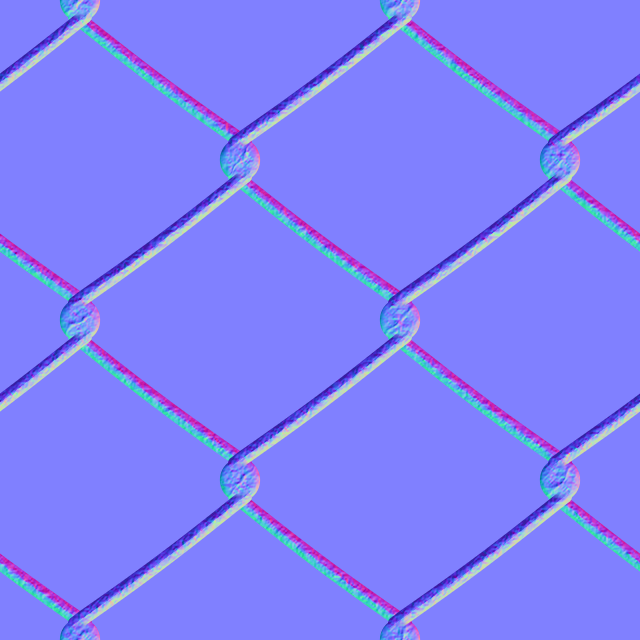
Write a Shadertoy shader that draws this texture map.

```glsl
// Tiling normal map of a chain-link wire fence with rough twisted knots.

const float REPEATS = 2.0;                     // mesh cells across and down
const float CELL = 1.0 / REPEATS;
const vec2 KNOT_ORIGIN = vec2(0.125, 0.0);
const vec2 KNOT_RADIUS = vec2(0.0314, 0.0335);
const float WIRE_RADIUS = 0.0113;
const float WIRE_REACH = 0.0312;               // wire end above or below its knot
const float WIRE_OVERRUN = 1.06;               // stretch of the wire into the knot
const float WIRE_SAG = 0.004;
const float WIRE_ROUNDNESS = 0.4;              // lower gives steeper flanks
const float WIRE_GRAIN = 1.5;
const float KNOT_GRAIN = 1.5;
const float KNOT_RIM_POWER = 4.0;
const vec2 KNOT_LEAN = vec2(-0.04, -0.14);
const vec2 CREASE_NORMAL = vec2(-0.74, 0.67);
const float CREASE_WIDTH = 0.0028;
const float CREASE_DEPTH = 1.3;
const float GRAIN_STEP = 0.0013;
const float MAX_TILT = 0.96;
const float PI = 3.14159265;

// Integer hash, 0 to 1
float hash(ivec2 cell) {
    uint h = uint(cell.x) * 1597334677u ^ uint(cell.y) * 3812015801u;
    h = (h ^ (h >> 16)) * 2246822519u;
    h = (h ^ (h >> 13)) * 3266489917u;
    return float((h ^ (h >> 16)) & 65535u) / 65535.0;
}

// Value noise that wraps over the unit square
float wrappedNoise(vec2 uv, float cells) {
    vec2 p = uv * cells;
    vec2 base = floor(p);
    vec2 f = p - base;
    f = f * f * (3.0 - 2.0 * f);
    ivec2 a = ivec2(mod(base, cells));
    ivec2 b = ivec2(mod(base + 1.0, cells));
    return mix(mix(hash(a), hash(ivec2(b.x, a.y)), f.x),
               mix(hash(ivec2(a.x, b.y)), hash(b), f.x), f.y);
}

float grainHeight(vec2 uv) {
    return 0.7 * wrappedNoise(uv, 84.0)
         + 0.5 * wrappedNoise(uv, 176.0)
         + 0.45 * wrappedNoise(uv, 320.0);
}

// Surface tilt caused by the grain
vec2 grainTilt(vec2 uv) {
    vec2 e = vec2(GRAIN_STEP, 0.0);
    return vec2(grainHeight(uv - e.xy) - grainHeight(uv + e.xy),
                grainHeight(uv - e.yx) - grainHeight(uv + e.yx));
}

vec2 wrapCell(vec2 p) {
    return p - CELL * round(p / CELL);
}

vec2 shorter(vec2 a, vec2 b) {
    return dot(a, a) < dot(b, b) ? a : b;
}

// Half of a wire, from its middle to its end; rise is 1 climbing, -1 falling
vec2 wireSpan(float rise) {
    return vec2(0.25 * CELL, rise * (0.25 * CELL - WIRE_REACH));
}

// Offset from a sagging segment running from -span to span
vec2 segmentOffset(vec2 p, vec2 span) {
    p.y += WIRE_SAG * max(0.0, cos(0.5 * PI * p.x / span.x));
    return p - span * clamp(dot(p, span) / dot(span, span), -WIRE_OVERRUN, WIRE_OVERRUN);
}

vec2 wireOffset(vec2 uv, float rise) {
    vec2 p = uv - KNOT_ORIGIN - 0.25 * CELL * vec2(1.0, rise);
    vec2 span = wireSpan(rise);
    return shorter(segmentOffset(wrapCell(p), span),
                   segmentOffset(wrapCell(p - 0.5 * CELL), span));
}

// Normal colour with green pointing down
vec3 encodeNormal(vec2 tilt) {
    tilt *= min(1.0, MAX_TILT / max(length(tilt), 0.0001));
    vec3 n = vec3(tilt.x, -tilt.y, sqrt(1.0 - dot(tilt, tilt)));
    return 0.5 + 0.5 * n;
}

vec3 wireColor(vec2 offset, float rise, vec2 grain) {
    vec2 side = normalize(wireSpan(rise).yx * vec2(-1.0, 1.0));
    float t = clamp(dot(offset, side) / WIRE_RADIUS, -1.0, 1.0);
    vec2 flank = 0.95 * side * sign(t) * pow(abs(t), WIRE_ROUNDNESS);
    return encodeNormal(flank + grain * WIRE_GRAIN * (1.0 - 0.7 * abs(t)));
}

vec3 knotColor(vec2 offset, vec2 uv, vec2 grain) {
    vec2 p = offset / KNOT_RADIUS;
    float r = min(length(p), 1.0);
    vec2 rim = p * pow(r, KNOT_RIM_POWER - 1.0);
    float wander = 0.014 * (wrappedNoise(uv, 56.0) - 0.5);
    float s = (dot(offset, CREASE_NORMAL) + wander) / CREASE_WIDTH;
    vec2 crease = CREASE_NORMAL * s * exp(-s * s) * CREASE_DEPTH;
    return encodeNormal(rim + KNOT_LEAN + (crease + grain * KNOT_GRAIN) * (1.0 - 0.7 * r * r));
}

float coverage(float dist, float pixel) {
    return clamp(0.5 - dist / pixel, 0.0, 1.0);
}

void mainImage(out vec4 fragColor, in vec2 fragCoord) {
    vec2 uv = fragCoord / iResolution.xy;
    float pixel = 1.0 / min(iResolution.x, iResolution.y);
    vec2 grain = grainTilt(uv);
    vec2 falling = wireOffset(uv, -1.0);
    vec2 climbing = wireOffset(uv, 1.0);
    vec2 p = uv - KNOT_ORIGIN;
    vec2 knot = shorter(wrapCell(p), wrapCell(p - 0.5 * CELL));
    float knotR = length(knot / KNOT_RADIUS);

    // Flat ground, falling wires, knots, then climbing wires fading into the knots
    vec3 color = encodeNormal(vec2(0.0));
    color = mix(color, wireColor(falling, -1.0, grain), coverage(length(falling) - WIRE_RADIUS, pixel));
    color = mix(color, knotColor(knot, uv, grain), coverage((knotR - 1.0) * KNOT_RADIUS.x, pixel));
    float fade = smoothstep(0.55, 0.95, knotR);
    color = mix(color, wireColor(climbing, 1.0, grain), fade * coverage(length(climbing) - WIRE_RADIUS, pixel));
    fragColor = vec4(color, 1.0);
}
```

→ The problem
Copy every line in the entries above that has the string "encodeNormal" in it.

→ Exercise solution
vec3 encodeNormal(vec2 tilt) {
    return encodeNormal(flank + grain * WIRE_GRAIN * (1.0 - 0.7 * abs(t)));
    return encodeNormal(rim + KNOT_LEAN + (crease + grain * KNOT_GRAIN) * (1.0 - 0.7 * r * r));
    vec3 color = encodeNormal(vec2(0.0));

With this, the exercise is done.